Saved data entries
Segment Open

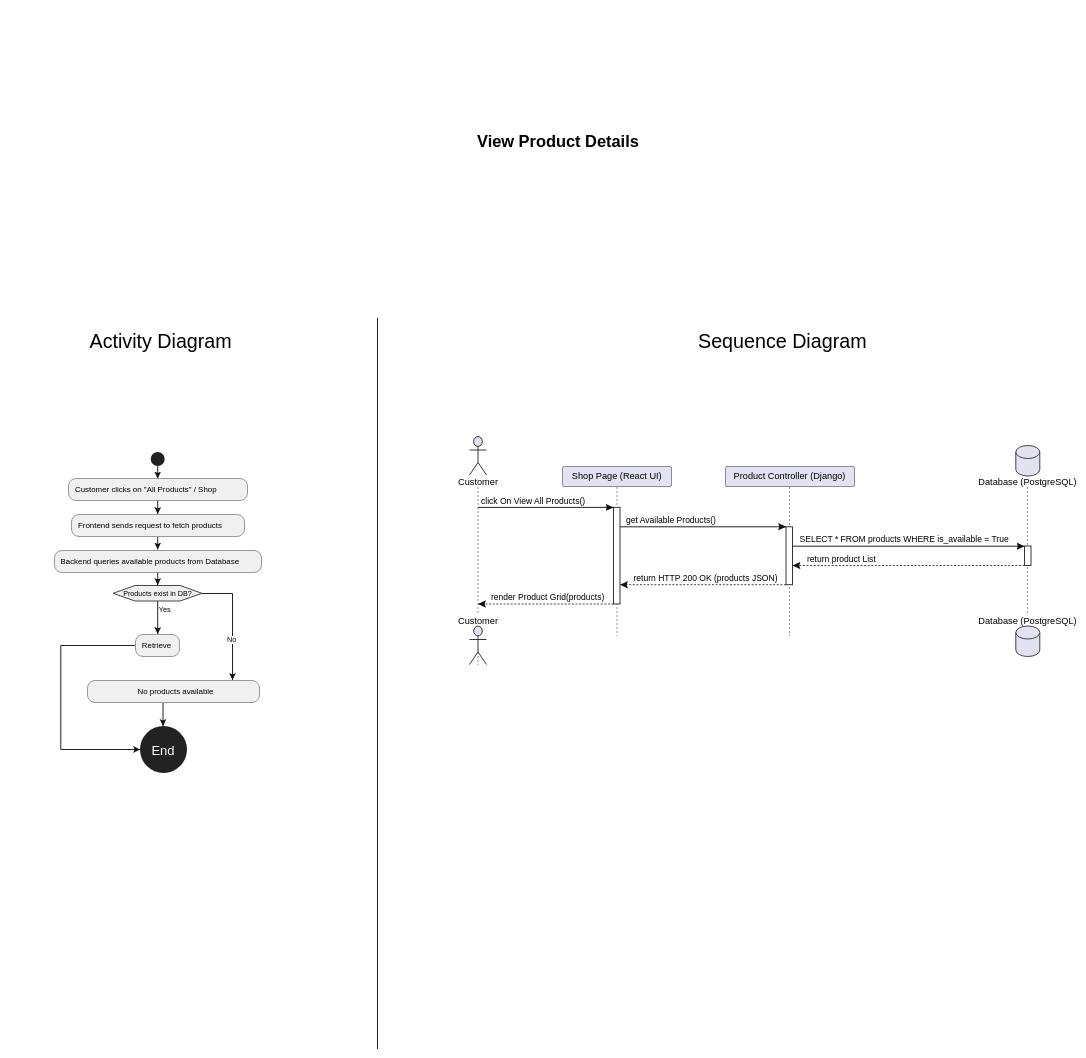
<!DOCTYPE html>
<html lang="en">
<head>
<meta charset="utf-8">
<title>View Product Details</title>
<style>
:root {
  --paper: #ffffff;
  --ink: #000000;
  --line: #222222;
  --step-fill: #f0f0f0;
  --step-border: #999999;
  --actor-fill: #e2e2f0;
  --actor-border: #8a8aa0;
  --lifeline: #777777;
}
* { box-sizing: border-box; margin: 0; padding: 0; }
html, body { width: 1086px; height: 1058px; overflow: hidden; background: var(--paper); }
body { position: relative; color: var(--ink); font-family: "Liberation Sans", Arial, sans-serif; }
h1, h2, .node, .label, .connectors { position: absolute; white-space: nowrap; }
h1 { left: 477px; top: 131px; font-size: 16.4px; line-height: 20px; }
h2 { top: 329px; font-size: 19.7px; line-height: 24px; font-weight: 400; }
.activity h2 { left: 89.5px; }
.sequence h2 { left: 698px; }
.connectors { left: 0; top: 0; }
.node { display: flex; align-items: center; justify-content: center; }
.step { height: 23px; border: 1px solid var(--step-border); border-radius: 8px; background: var(--step-fill); font-size: 7.9px; }
.step.start-aligned { justify-content: flex-start; padding-left: 6px; }
.step.database { padding-left: 5.5px; }
.decision { left: 113px; top: 585px; width: 89px; height: 16px; font-size: 7.2px; }
.end { left: 139.5px; top: 726px; width: 47px; height: 47px; border-radius: 50%; background: var(--line); color: var(--paper); font-size: 13px; padding-top: 2px; }
.participant { top: 466px; height: 20.5px; border: 1px solid var(--actor-border); border-radius: 2px; background: var(--actor-fill); font-size: 9.2px; }
.label { line-height: 12px; }
.branch { font-size: 7.2px; background: var(--paper); line-height: 8px; }
.actor { font-size: 9.23px; }
.message { font-size: 8.54px; }
</style>
</head>
<body>
<h1>View Product Details</h1>

<svg class="connectors" width="1086" height="1058" viewBox="0 0 1086 1058" aria-hidden="true">
  <defs>
    <marker id="flow-arrow" markerUnits="userSpaceOnUse" markerWidth="8" markerHeight="8" refX="7" refY="4" orient="auto">
      <path d="M0 0.6 L7 4 L0 7.4 L1.6 4 Z" fill="#111"/>
    </marker>
    <marker id="message-arrow" markerUnits="userSpaceOnUse" markerWidth="9" markerHeight="8" refX="8" refY="4" orient="auto">
      <path d="M0 0.3 L8 4 L0 7.7 L1.4 4 Z" fill="#111"/>
    </marker>
    <g id="customer-figure" fill="none" stroke="#222" stroke-width="0.9">
      <ellipse cx="0" cy="5" rx="4.3" ry="4.9" fill="#e2e2f0"/>
      <path d="M0 10 V26 M-8.5 13.5 H8.5 M-8.5 38.5 L0 26 L8.5 38.5"/>
    </g>
    <g id="database-cylinder" fill="#e2e2f0" stroke="#333" stroke-width="0.9">
      <path d="M-12 6.5 V24 A12 6.5 0 0 0 12 24 V6.5"/>
      <ellipse cx="0" cy="6.5" rx="12" ry="6.5"/>
    </g>
  </defs>

  <line x1="377.5" y1="318" x2="377.5" y2="1049" stroke="#222"/>

  <g id="activity-flow" fill="none" stroke="#222" stroke-width="1">
    <circle cx="157.7" cy="459" r="7" fill="#222" stroke="none"/>
    <g marker-end="url(#flow-arrow)">
      <path marker-end="url(#flow-arrow)" d="M157.7 466 V478.5"/>
      <path marker-end="url(#flow-arrow)" d="M157.7 501 V514"/>
      <path marker-end="url(#flow-arrow)" d="M157.7 536 V549.5"/>
      <path marker-end="url(#flow-arrow)" d="M157.7 572 V585"/>
      <path marker-end="url(#flow-arrow)" d="M157.7 601 V634"/>
      <path marker-end="url(#flow-arrow)" d="M202 593.5 H232.5 V680"/>
      <path marker-end="url(#flow-arrow)" d="M173.5 702.5 H163 V726"/>
      <path marker-end="url(#flow-arrow)" d="M136 645.5 H60.8 V749.5 H140"/>
    </g>
    <polygon points="113,593.3 135,585.5 180,585.5 202,593.3 180,601 135,601" fill="#f0f0f0" stroke="#333" stroke-width="0.9"/>
  </g>

  <g id="lifelines" stroke="#777" stroke-width="0.8" stroke-dasharray="2 2">
    <line x1="478" y1="487" x2="478" y2="614"/>
    <line x1="478" y1="652" x2="478" y2="665"/>
    <line x1="617" y1="487" x2="617" y2="636"/>
    <line x1="789.5" y1="487" x2="789.5" y2="636"/>
    <line x1="1027.5" y1="487" x2="1027.5" y2="614"/>
  </g>
  <g id="participants">
    <use href="#customer-figure" x="478" y="436.5"/>
    <use href="#customer-figure" x="478" y="626"/>
    <use href="#database-cylinder" x="1027.8" y="445.5"/>
    <use href="#database-cylinder" x="1027.8" y="626"/>
  </g>
  <g id="activations" fill="#fff" stroke="#222" stroke-width="0.9">
    <rect x="613.5" y="507.3" width="6.5" height="96.7"/>
    <rect x="786" y="526.8" width="6.5" height="57.9"/>
    <rect x="1024.5" y="546" width="6.5" height="19.5"/>
  </g>
  <g id="requests" stroke="#222" stroke-width="1">
    <line marker-end="url(#message-arrow)" x1="478" y1="507.4" x2="613.5" y2="507.4"/>
    <line marker-end="url(#message-arrow)" x1="620" y1="526.8" x2="786" y2="526.8"/>
    <line marker-end="url(#message-arrow)" x1="792.5" y1="546.2" x2="1024.5" y2="546.2"/>
  </g>
  <g id="replies" stroke="#333" stroke-width="0.9" stroke-dasharray="2 1.6">
    <line marker-end="url(#message-arrow)" x1="1024.5" y1="565.5" x2="792.5" y2="565.5"/>
    <line marker-end="url(#message-arrow)" x1="786" y1="584.7" x2="620" y2="584.7"/>
    <line marker-end="url(#message-arrow)" x1="613.5" y1="604" x2="478" y2="604"/>
  </g>
</svg>

<section class="activity">
  <h2>Activity Diagram</h2>
  <div class="node step start-aligned" style="left:68px;top:478px;width:180px">Customer clicks on "All Products" / Shop</div>
  <div class="node step start-aligned" style="left:71px;top:514px;width:174px">Frontend sends request to fetch products</div>
  <div class="node step start-aligned database" style="left:54px;top:549.5px;width:208px">Backend queries available products from Database</div>
  <div class="node decision">Products exist in DB?</div>
  <div class="node step" style="left:135px;top:634px;width:45px;padding-right:2px">Retrieve</div>
  <div class="node step" style="left:87px;top:680px;width:173px;padding-left:4px">No products available</div>
  <div class="node end">End</div>
  <span class="label branch" style="left:158.8px;top:606px">Yes</span>
  <span class="label branch" style="left:227px;top:636px">No</span>
</section>

<section class="sequence">
  <h2>Sequence Diagram</h2>
  <span class="label actor" style="left:458px;top:476px">Customer</span>
  <div class="node participant" style="left:561.5px;width:110.5px">Shop Page (React UI)</div>
  <div class="node participant" style="left:724.5px;width:130px">Product Controller (Django)</div>
  <span class="label actor" style="left:978.3px;top:476px">Database (PostgreSQL)</span>

  <span class="label message" style="left:481px;top:495px">click On View All Products()</span>
  <span class="label message" style="left:626px;top:514px">get Available Products()</span>
  <span class="label message" style="left:799.5px;top:533px">SELECT * FROM products WHERE is_available = True</span>
  <span class="label message" style="left:807px;top:553px">return product List</span>
  <span class="label message" style="left:633.5px;top:572px">return HTTP 200 OK (products JSON)</span>
  <span class="label message" style="left:491px;top:591px">render Product Grid(products)</span>

  <span class="label actor" style="left:458px;top:614.5px">Customer</span>
  <span class="label actor" style="left:978.3px;top:614.5px">Database (PostgreSQL)</span>
</section>
</body>
</html>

Segment Closed

--- What you need to do ---
Copy every line from the records that holds the string "actor".

--- Exercise response ---
  --actor-fill: #e2e2f0;
  --actor-border: #8a8aa0;
.participant { top: 466px; height: 20.5px; border: 1px solid var(--actor-border); border-radius: 2px; background: var(--actor-fill); font-size: 9.2px; }
.actor { font-size: 9.23px; }
  <span class="label actor" style="left:458px;top:476px">Customer</span>
  <span class="label actor" style="left:978.3px;top:476px">Database (PostgreSQL)</span>
  <span class="label actor" style="left:458px;top:614.5px">Customer</span>
  <span class="label actor" style="left:978.3px;top:614.5px">Database (PostgreSQL)</span>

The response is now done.